- DIRECTIONS FOR THIS TASK
With the entries below as the source, tally the lines that contain the string "none" and give the number only.

- EXERCISE INPUTS
[Start of Attachment]
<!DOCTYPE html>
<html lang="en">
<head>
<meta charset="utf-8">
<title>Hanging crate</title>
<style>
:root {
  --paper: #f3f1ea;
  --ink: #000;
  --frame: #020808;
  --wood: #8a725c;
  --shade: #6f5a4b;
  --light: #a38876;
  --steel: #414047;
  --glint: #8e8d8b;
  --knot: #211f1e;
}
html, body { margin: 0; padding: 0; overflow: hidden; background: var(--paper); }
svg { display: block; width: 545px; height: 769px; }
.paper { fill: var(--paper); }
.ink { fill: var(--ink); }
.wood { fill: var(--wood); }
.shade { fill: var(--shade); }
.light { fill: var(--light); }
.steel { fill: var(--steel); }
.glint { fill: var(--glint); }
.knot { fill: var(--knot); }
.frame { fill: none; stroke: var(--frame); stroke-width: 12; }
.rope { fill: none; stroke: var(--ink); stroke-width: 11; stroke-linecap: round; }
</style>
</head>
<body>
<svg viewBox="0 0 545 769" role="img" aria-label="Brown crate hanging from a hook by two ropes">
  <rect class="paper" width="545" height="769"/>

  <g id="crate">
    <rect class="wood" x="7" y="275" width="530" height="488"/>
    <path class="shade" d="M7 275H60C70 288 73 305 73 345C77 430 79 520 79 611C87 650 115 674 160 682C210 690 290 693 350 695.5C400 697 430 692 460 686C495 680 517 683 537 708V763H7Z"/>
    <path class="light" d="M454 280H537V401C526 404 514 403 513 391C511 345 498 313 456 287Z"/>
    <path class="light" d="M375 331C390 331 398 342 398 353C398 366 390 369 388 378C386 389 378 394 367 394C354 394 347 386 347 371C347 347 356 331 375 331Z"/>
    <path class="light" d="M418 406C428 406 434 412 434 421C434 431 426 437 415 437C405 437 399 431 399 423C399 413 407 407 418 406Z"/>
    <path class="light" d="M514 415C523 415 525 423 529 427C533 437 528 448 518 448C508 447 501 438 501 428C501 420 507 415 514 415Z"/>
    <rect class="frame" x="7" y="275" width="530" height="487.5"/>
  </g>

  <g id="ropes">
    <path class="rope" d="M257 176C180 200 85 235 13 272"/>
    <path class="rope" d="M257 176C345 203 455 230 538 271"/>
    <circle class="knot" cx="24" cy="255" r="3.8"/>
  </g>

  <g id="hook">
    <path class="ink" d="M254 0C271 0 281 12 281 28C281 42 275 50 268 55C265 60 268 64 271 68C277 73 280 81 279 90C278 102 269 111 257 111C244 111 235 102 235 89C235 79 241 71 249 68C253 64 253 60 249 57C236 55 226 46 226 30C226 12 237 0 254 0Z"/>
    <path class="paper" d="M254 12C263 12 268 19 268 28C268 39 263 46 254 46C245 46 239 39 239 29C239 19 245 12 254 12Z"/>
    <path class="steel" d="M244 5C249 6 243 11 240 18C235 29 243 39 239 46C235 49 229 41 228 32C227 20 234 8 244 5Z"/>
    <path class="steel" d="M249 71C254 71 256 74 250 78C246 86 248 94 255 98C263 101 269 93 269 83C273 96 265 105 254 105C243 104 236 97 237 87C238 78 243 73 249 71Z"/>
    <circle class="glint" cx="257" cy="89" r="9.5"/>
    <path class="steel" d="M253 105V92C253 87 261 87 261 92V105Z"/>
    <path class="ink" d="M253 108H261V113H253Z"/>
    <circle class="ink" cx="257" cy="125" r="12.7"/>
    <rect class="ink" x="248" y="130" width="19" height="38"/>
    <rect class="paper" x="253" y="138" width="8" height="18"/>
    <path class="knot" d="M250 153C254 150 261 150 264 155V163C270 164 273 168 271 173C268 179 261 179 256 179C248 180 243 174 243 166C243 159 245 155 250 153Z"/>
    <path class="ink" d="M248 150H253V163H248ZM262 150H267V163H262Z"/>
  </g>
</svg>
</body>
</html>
[End of Attachment]
[Start of Attachment]
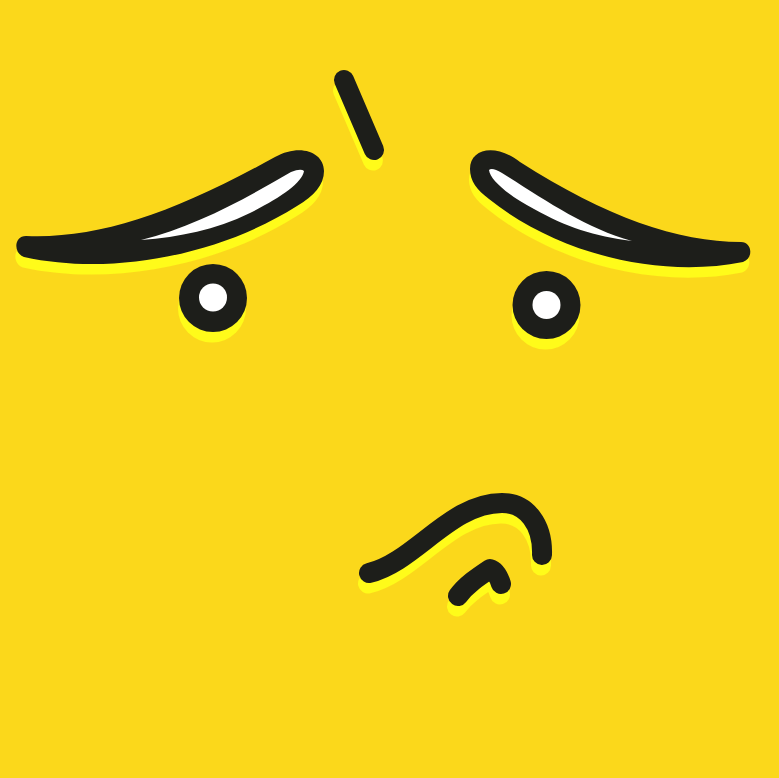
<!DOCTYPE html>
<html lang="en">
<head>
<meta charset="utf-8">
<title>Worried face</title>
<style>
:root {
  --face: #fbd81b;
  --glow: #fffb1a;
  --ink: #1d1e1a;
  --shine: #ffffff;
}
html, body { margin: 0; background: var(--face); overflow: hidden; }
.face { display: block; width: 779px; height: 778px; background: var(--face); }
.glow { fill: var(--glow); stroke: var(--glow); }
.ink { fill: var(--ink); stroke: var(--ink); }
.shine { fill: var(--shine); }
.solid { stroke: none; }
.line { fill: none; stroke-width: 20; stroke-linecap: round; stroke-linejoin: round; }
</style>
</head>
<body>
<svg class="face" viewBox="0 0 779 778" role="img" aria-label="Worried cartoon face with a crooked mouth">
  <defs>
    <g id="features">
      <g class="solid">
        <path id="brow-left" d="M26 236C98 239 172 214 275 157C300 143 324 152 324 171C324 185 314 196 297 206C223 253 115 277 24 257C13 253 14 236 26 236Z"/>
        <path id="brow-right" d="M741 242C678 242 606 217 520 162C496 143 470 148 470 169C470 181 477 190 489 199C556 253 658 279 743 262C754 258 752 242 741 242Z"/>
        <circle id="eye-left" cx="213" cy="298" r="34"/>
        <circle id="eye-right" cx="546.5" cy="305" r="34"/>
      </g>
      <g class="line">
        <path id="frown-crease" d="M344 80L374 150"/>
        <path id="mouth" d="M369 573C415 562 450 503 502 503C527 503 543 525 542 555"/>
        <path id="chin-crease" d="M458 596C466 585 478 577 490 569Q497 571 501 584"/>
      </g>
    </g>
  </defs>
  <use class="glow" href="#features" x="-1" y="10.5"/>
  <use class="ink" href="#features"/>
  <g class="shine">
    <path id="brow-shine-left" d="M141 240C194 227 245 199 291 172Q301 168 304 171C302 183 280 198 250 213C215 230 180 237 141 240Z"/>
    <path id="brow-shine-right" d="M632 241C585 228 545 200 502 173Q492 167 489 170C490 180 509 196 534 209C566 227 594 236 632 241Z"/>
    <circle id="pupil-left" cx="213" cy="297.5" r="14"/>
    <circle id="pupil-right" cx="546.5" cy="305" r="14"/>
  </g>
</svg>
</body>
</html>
[End of Attachment]
[Start of Attachment]
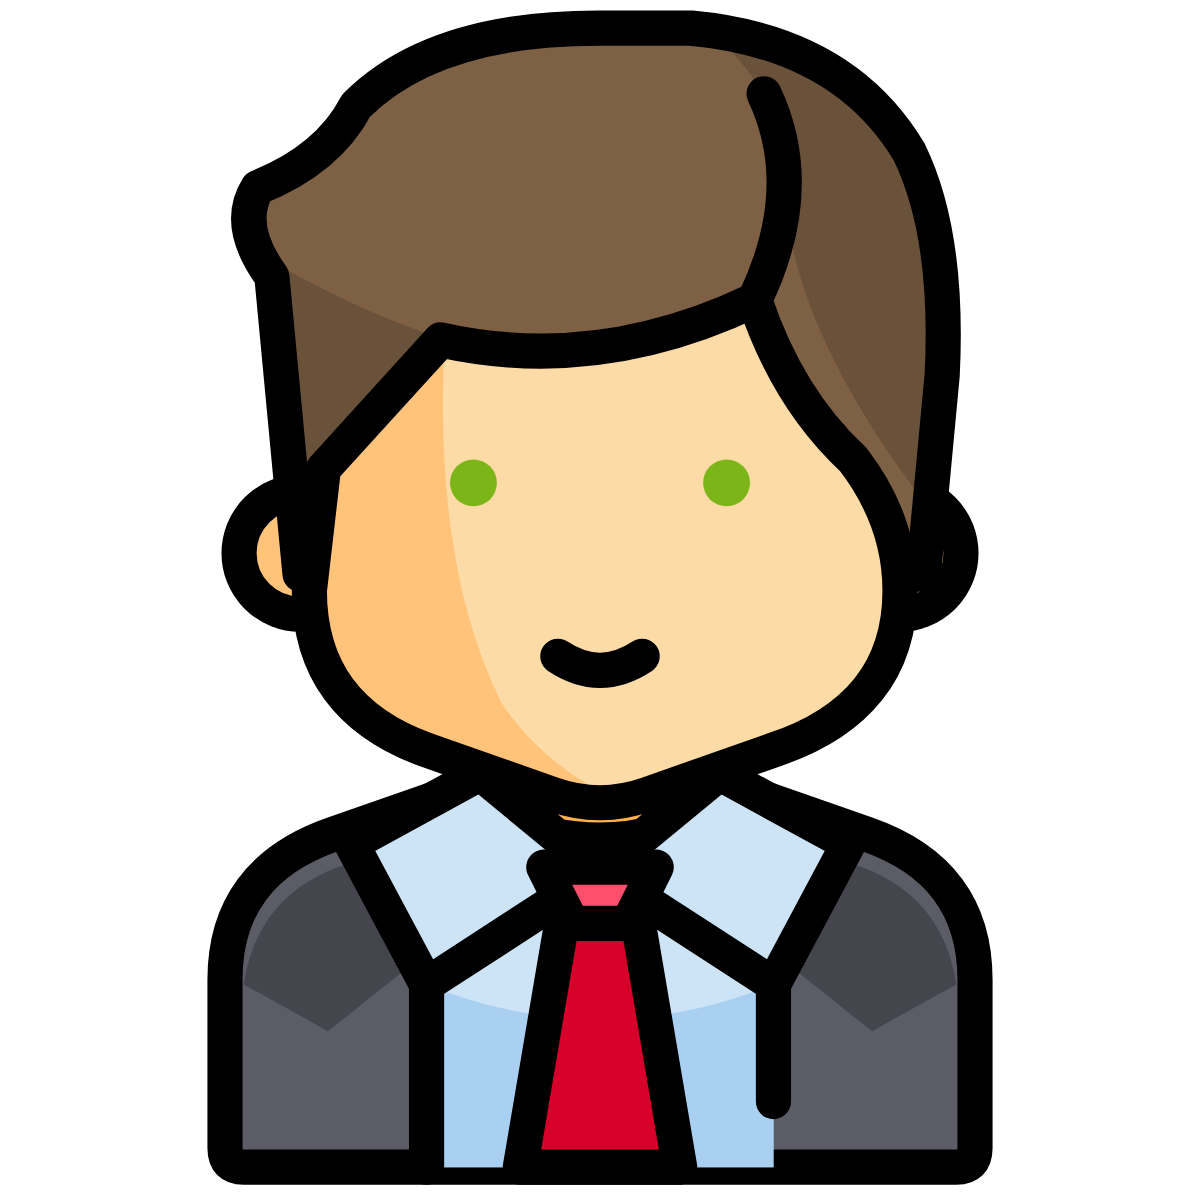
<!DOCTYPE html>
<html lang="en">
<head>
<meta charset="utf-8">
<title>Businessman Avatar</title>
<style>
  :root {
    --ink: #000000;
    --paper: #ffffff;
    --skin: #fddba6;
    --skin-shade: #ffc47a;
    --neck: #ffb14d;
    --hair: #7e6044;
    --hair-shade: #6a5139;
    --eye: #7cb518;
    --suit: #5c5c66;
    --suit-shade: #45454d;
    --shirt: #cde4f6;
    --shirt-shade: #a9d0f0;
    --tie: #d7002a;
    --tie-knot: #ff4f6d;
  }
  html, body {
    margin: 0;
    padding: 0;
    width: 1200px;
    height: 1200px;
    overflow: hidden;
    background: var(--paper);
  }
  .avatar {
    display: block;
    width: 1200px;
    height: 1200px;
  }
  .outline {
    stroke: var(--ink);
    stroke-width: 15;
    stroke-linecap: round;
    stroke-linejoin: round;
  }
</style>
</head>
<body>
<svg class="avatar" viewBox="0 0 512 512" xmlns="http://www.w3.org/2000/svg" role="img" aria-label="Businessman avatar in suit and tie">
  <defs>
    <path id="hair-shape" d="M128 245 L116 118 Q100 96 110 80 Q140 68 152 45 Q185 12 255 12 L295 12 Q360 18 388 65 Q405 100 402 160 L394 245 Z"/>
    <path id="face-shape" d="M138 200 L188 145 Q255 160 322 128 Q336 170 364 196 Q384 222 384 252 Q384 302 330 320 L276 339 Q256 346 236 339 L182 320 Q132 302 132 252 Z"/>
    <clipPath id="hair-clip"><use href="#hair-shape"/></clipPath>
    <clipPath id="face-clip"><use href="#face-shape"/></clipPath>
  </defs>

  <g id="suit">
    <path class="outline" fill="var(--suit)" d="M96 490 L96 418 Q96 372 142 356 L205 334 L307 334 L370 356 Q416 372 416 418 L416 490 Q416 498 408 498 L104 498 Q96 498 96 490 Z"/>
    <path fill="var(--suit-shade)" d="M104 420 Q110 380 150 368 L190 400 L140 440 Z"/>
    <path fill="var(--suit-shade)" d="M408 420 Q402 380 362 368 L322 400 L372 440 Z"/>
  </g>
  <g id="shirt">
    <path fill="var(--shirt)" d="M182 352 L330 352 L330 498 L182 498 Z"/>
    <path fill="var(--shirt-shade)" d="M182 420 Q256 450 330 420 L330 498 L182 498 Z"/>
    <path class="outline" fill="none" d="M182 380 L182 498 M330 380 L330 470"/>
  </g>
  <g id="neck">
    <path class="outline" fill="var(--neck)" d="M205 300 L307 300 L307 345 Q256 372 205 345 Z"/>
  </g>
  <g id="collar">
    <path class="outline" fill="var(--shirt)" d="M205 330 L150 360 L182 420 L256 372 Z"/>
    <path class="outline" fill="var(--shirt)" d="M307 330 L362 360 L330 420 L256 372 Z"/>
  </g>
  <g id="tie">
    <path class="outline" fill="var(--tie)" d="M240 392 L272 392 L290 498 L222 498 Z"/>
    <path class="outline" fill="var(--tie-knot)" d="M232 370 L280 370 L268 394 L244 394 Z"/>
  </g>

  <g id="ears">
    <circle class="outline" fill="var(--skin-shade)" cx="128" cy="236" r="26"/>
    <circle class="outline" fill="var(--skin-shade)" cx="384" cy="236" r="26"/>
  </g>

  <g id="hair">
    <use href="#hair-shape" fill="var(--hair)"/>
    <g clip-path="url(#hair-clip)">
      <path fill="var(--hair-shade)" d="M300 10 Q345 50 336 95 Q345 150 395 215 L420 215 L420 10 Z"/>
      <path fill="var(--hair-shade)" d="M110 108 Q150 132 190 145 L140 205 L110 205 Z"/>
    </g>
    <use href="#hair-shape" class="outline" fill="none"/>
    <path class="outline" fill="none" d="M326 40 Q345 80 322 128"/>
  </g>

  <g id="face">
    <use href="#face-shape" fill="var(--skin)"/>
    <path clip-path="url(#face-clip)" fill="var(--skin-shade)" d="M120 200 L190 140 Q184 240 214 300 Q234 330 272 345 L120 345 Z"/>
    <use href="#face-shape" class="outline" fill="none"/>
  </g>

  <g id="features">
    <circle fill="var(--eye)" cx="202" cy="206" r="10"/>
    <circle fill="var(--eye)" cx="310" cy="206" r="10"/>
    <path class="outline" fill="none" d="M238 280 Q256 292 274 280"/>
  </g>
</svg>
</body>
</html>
[End of Attachment]
- ANSWER SECTION
9